### EXERCISE OBJECTIVE
Give back every record below word for word, with the pictures omitted.

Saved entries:
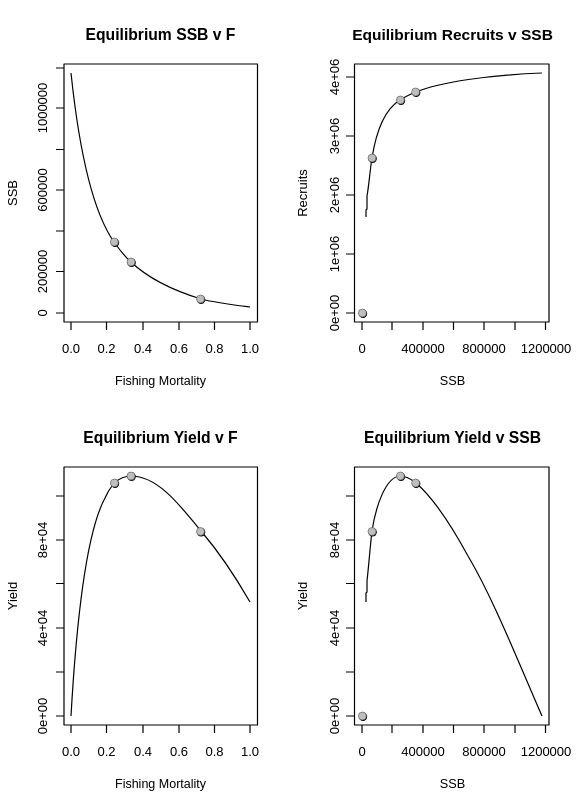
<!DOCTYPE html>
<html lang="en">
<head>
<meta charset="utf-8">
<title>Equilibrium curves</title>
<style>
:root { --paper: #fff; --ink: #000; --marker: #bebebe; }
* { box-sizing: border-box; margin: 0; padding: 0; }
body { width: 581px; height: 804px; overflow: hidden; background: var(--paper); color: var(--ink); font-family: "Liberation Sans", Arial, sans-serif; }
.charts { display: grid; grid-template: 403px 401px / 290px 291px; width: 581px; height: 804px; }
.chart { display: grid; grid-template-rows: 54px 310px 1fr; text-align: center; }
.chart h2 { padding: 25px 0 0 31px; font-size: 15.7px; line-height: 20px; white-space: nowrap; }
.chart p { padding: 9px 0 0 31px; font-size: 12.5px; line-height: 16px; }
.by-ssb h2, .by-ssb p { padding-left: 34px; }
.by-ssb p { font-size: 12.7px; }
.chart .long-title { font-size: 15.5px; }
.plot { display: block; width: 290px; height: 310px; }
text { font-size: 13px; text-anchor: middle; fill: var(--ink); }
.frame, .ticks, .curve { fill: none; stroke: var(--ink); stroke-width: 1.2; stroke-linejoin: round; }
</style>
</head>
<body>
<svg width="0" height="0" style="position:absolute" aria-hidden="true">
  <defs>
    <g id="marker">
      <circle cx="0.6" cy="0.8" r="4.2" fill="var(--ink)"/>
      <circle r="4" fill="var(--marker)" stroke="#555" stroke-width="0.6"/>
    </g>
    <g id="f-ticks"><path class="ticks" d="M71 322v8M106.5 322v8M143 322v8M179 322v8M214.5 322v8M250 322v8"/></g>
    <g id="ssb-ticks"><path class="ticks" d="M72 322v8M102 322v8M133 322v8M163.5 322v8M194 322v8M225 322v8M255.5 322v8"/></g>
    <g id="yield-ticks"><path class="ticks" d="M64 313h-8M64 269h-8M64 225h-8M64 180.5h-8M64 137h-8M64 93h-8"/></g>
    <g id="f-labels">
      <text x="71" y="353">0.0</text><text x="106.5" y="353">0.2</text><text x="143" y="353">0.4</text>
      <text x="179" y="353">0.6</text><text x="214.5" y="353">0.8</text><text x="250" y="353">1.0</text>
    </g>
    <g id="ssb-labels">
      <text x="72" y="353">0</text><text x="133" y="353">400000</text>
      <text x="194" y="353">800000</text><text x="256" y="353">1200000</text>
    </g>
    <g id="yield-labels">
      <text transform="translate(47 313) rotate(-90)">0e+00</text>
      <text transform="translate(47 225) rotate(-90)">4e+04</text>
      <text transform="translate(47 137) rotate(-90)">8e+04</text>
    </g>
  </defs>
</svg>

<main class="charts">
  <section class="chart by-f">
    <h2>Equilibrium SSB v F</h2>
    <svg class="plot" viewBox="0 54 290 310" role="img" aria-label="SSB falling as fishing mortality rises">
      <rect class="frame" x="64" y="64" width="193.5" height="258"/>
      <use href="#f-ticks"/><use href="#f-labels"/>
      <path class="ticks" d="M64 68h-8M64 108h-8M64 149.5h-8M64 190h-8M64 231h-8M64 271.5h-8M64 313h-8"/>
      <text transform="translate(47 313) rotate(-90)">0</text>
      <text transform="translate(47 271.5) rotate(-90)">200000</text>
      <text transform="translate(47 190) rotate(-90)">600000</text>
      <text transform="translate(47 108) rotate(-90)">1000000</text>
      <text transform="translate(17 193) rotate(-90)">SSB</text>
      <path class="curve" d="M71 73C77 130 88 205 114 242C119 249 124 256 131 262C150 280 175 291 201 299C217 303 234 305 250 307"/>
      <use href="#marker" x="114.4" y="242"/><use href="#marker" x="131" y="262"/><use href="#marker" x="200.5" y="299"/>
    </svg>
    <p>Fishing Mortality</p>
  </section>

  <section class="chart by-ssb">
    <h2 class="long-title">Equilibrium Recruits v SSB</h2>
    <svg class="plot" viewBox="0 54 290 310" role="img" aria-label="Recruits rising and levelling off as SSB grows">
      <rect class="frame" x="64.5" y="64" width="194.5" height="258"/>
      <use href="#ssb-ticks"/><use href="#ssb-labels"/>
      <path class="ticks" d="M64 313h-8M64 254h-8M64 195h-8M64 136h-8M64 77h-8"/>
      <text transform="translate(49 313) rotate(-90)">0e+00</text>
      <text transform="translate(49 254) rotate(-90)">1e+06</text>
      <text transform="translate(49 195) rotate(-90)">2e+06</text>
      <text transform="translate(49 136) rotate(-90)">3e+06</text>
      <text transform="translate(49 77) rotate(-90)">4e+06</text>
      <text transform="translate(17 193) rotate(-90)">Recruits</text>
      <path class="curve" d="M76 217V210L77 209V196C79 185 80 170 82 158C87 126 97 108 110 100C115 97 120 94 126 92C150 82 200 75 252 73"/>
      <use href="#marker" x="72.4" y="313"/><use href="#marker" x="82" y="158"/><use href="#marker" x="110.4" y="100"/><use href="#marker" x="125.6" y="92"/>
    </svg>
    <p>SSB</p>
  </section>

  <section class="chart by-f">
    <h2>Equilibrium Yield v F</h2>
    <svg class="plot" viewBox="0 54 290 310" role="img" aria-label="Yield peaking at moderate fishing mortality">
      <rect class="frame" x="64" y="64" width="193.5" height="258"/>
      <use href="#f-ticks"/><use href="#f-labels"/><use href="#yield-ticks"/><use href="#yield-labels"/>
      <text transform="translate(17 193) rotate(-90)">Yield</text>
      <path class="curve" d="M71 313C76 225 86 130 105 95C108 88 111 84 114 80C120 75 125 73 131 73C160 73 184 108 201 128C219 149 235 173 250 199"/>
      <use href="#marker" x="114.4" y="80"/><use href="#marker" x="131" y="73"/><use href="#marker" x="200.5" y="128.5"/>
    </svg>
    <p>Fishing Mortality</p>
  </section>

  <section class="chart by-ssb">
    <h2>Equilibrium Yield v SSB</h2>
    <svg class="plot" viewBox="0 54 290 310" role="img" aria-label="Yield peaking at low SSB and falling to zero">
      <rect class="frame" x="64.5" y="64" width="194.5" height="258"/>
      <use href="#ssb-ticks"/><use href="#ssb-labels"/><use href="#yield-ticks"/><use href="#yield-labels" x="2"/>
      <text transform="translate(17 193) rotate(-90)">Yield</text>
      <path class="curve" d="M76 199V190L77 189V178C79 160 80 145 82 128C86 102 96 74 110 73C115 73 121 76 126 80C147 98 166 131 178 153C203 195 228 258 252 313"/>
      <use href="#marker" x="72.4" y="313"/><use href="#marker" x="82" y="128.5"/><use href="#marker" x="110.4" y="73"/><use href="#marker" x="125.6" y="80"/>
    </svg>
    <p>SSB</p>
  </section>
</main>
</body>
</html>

### EXERCISE ANSWER
<!DOCTYPE html>
<html lang="en">
<head>
<meta charset="utf-8">
<title>Equilibrium curves</title>
<style>
:root { --paper: #fff; --ink: #000; --marker: #bebebe; }
* { box-sizing: border-box; margin: 0; padding: 0; }
body { width: 581px; height: 804px; overflow: hidden; background: var(--paper); color: var(--ink); font-family: "Liberation Sans", Arial, sans-serif; }
.charts { display: grid; grid-template: 403px 401px / 290px 291px; width: 581px; height: 804px; }
.chart { display: grid; grid-template-rows: 54px 310px 1fr; text-align: center; }
.chart h2 { padding: 25px 0 0 31px; font-size: 15.7px; line-height: 20px; white-space: nowrap; }
.chart p { padding: 9px 0 0 31px; font-size: 12.5px; line-height: 16px; }
.by-ssb h2, .by-ssb p { padding-left: 34px; }
.by-ssb p { font-size: 12.7px; }
.chart .long-title { font-size: 15.5px; }
.plot { display: block; width: 290px; height: 310px; }
text { font-size: 13px; text-anchor: middle; fill: var(--ink); }
.frame, .ticks, .curve { fill: none; stroke: var(--ink); stroke-width: 1.2; stroke-linejoin: round; }
</style>
</head>
<body>
<svg width="0" height="0" style="position:absolute" aria-hidden="true">
  <defs>
    <g id="marker">
      <circle cx="0.6" cy="0.8" r="4.2" fill="var(--ink)"/>
      <circle r="4" fill="var(--marker)" stroke="#555" stroke-width="0.6"/>
    </g>
    <g id="f-ticks"><path class="ticks" d="M71 322v8M106.5 322v8M143 322v8M179 322v8M214.5 322v8M250 322v8"/></g>
    <g id="ssb-ticks"><path class="ticks" d="M72 322v8M102 322v8M133 322v8M163.5 322v8M194 322v8M225 322v8M255.5 322v8"/></g>
    <g id="yield-ticks"><path class="ticks" d="M64 313h-8M64 269h-8M64 225h-8M64 180.5h-8M64 137h-8M64 93h-8"/></g>
    <g id="f-labels">
      <text x="71" y="353">0.0</text><text x="106.5" y="353">0.2</text><text x="143" y="353">0.4</text>
      <text x="179" y="353">0.6</text><text x="214.5" y="353">0.8</text><text x="250" y="353">1.0</text>
    </g>
    <g id="ssb-labels">
      <text x="72" y="353">0</text><text x="133" y="353">400000</text>
      <text x="194" y="353">800000</text><text x="256" y="353">1200000</text>
    </g>
    <g id="yield-labels">
      <text transform="translate(47 313) rotate(-90)">0e+00</text>
      <text transform="translate(47 225) rotate(-90)">4e+04</text>
      <text transform="translate(47 137) rotate(-90)">8e+04</text>
    </g>
  </defs>
</svg>

<main class="charts">
  <section class="chart by-f">
    <h2>Equilibrium SSB v F</h2>
    <svg class="plot" viewBox="0 54 290 310" role="img" aria-label="SSB falling as fishing mortality rises">
      <rect class="frame" x="64" y="64" width="193.5" height="258"/>
      <use href="#f-ticks"/><use href="#f-labels"/>
      <path class="ticks" d="M64 68h-8M64 108h-8M64 149.5h-8M64 190h-8M64 231h-8M64 271.5h-8M64 313h-8"/>
      <text transform="translate(47 313) rotate(-90)">0</text>
      <text transform="translate(47 271.5) rotate(-90)">200000</text>
      <text transform="translate(47 190) rotate(-90)">600000</text>
      <text transform="translate(47 108) rotate(-90)">1000000</text>
      <text transform="translate(17 193) rotate(-90)">SSB</text>
      <path class="curve" d="M71 73C77 130 88 205 114 242C119 249 124 256 131 262C150 280 175 291 201 299C217 303 234 305 250 307"/>
      <use href="#marker" x="114.4" y="242"/><use href="#marker" x="131" y="262"/><use href="#marker" x="200.5" y="299"/>
    </svg>
    <p>Fishing Mortality</p>
  </section>

  <section class="chart by-ssb">
    <h2 class="long-title">Equilibrium Recruits v SSB</h2>
    <svg class="plot" viewBox="0 54 290 310" role="img" aria-label="Recruits rising and levelling off as SSB grows">
      <rect class="frame" x="64.5" y="64" width="194.5" height="258"/>
      <use href="#ssb-ticks"/><use href="#ssb-labels"/>
      <path class="ticks" d="M64 313h-8M64 254h-8M64 195h-8M64 136h-8M64 77h-8"/>
      <text transform="translate(49 313) rotate(-90)">0e+00</text>
      <text transform="translate(49 254) rotate(-90)">1e+06</text>
      <text transform="translate(49 195) rotate(-90)">2e+06</text>
      <text transform="translate(49 136) rotate(-90)">3e+06</text>
      <text transform="translate(49 77) rotate(-90)">4e+06</text>
      <text transform="translate(17 193) rotate(-90)">Recruits</text>
      <path class="curve" d="M76 217V210L77 209V196C79 185 80 170 82 158C87 126 97 108 110 100C115 97 120 94 126 92C150 82 200 75 252 73"/>
      <use href="#marker" x="72.4" y="313"/><use href="#marker" x="82" y="158"/><use href="#marker" x="110.4" y="100"/><use href="#marker" x="125.6" y="92"/>
    </svg>
    <p>SSB</p>
  </section>

  <section class="chart by-f">
    <h2>Equilibrium Yield v F</h2>
    <svg class="plot" viewBox="0 54 290 310" role="img" aria-label="Yield peaking at moderate fishing mortality">
      <rect class="frame" x="64" y="64" width="193.5" height="258"/>
      <use href="#f-ticks"/><use href="#f-labels"/><use href="#yield-ticks"/><use href="#yield-labels"/>
      <text transform="translate(17 193) rotate(-90)">Yield</text>
      <path class="curve" d="M71 313C76 225 86 130 105 95C108 88 111 84 114 80C120 75 125 73 131 73C160 73 184 108 201 128C219 149 235 173 250 199"/>
      <use href="#marker" x="114.4" y="80"/><use href="#marker" x="131" y="73"/><use href="#marker" x="200.5" y="128.5"/>
    </svg>
    <p>Fishing Mortality</p>
  </section>

  <section class="chart by-ssb">
    <h2>Equilibrium Yield v SSB</h2>
    <svg class="plot" viewBox="0 54 290 310" role="img" aria-label="Yield peaking at low SSB and falling to zero">
      <rect class="frame" x="64.5" y="64" width="194.5" height="258"/>
      <use href="#ssb-ticks"/><use href="#ssb-labels"/><use href="#yield-ticks"/><use href="#yield-labels" x="2"/>
      <text transform="translate(17 193) rotate(-90)">Yield</text>
      <path class="curve" d="M76 199V190L77 189V178C79 160 80 145 82 128C86 102 96 74 110 73C115 73 121 76 126 80C147 98 166 131 178 153C203 195 228 258 252 313"/>
      <use href="#marker" x="72.4" y="313"/><use href="#marker" x="82" y="128.5"/><use href="#marker" x="110.4" y="73"/><use href="#marker" x="125.6" y="80"/>
    </svg>
    <p>SSB</p>
  </section>
</main>
</body>
</html>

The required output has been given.